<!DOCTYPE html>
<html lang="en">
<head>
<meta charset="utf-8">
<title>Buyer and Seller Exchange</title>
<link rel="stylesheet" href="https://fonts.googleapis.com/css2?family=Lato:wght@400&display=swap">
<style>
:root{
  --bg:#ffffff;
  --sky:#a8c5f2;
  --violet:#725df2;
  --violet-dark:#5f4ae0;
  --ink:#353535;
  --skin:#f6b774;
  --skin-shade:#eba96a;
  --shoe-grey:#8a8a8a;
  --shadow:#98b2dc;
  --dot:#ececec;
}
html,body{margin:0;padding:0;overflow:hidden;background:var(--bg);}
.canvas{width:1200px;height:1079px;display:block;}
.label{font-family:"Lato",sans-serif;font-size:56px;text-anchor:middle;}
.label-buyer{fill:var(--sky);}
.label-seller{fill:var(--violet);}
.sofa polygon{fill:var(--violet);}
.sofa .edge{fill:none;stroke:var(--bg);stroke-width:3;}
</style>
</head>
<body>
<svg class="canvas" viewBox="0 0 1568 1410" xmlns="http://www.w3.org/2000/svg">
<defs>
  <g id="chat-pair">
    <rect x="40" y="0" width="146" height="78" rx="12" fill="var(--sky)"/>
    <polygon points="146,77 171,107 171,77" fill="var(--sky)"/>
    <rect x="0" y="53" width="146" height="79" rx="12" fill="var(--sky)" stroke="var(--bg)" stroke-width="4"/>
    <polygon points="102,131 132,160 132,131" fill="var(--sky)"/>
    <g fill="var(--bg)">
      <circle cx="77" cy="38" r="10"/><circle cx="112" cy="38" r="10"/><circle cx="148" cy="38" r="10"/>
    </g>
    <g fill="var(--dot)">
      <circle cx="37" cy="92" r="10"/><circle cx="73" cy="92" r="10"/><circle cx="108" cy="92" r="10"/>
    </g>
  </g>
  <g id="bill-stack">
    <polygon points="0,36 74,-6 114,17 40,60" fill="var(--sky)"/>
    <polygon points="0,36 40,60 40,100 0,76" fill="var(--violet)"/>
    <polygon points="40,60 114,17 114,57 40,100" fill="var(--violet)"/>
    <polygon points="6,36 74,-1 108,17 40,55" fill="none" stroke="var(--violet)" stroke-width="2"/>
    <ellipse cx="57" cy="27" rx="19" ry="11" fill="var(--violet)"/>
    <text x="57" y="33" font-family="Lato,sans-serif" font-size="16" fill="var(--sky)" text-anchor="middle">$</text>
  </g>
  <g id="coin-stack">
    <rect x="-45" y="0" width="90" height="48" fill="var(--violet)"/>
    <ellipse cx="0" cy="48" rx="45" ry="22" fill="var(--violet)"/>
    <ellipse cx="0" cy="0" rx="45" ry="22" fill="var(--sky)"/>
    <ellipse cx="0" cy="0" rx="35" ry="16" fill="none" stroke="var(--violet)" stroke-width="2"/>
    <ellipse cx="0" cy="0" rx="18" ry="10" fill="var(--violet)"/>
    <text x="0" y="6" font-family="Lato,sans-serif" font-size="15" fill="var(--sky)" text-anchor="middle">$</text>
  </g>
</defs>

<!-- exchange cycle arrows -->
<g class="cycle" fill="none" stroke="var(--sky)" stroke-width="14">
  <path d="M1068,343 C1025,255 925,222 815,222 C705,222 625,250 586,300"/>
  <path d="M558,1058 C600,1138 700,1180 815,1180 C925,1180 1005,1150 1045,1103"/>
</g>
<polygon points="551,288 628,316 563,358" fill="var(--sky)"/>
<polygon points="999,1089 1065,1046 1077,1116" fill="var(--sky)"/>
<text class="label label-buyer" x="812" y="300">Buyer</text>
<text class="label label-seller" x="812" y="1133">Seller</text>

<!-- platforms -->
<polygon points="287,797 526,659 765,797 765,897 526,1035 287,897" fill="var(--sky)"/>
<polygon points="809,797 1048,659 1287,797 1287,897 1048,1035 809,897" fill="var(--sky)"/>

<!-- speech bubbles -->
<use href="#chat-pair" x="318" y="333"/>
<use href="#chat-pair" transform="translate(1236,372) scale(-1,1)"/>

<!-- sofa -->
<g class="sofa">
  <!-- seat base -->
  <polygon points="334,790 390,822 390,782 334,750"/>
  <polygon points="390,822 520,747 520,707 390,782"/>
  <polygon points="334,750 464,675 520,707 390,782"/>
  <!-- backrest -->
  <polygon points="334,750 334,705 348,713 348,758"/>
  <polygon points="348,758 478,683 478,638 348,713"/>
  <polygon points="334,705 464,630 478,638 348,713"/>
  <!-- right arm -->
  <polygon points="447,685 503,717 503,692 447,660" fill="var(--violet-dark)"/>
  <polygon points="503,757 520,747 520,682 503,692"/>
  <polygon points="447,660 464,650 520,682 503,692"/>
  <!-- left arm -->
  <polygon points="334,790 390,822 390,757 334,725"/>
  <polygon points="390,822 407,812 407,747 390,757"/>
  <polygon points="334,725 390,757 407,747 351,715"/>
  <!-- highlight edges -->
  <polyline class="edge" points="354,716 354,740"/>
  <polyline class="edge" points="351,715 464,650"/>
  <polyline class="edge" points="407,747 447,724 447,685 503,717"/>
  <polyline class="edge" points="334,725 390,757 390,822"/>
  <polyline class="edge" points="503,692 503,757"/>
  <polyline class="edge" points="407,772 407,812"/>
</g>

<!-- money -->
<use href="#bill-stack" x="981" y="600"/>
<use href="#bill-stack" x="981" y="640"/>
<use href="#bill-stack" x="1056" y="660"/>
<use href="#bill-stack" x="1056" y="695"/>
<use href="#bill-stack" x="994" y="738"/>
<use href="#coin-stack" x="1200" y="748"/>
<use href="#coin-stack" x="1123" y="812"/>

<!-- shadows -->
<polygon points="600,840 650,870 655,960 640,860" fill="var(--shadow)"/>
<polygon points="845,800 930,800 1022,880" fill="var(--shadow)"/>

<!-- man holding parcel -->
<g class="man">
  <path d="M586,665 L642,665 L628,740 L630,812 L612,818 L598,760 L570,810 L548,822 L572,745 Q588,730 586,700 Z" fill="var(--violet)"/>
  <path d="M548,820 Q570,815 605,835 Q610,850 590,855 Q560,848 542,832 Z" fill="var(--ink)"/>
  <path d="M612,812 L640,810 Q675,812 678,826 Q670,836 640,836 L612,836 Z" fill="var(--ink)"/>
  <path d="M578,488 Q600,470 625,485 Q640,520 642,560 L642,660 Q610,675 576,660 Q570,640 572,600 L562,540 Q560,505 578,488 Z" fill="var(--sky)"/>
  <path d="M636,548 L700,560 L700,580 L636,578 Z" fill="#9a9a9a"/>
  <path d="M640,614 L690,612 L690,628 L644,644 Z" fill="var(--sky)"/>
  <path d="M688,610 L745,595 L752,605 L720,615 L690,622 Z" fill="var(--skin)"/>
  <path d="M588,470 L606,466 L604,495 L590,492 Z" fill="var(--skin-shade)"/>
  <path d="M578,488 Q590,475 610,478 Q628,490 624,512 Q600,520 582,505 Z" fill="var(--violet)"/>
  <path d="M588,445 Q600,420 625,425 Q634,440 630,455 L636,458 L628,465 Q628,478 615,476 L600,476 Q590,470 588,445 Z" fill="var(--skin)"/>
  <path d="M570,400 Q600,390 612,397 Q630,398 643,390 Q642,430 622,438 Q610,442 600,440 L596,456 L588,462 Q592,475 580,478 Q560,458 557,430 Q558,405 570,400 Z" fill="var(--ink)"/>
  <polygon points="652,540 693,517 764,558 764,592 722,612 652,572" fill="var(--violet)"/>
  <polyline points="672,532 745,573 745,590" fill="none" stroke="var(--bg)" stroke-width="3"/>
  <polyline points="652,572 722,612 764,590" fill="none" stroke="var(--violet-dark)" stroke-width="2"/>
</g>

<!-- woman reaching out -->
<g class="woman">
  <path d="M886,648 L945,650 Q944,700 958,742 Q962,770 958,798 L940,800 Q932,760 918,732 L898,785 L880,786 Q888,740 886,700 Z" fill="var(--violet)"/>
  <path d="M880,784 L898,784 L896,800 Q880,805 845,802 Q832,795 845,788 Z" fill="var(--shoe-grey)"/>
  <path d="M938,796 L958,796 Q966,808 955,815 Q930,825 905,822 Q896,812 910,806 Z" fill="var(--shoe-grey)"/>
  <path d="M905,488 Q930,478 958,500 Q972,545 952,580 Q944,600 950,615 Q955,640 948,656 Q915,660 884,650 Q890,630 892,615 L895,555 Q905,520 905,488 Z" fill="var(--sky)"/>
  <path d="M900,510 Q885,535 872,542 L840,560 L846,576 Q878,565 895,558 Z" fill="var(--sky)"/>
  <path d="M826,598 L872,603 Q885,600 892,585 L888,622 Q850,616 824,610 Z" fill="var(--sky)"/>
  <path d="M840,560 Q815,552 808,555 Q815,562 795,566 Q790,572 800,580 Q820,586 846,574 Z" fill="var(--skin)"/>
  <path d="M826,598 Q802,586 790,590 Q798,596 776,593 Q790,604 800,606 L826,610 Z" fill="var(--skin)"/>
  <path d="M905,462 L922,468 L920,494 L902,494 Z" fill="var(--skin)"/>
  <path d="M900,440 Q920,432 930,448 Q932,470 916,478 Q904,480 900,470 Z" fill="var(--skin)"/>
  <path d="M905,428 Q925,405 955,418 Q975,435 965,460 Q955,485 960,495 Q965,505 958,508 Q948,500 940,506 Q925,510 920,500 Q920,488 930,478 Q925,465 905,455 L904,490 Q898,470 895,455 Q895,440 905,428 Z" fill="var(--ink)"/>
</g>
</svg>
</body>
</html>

--------------------------------------------------

WHAT IS BEING ASKED: Would you copy, unchanged, the stretch of the records above that begins at the line containing "L642,665 L628,740 L630,812" and ends at the line containing "L690,612 L690,628 L644,644", and only that?

ANSWER BELOW:
  <path d="M586,665 L642,665 L628,740 L630,812 L612,818 L598,760 L570,810 L548,822 L572,745 Q588,730 586,700 Z" fill="var(--violet)"/>
  <path d="M548,820 Q570,815 605,835 Q610,850 590,855 Q560,848 542,832 Z" fill="var(--ink)"/>
  <path d="M612,812 L640,810 Q675,812 678,826 Q670,836 640,836 L612,836 Z" fill="var(--ink)"/>
  <path d="M578,488 Q600,470 625,485 Q640,520 642,560 L642,660 Q610,675 576,660 Q570,640 572,600 L562,540 Q560,505 578,488 Z" fill="var(--sky)"/>
  <path d="M636,548 L700,560 L700,580 L636,578 Z" fill="#9a9a9a"/>
  <path d="M640,614 L690,612 L690,628 L644,644 Z" fill="var(--sky)"/>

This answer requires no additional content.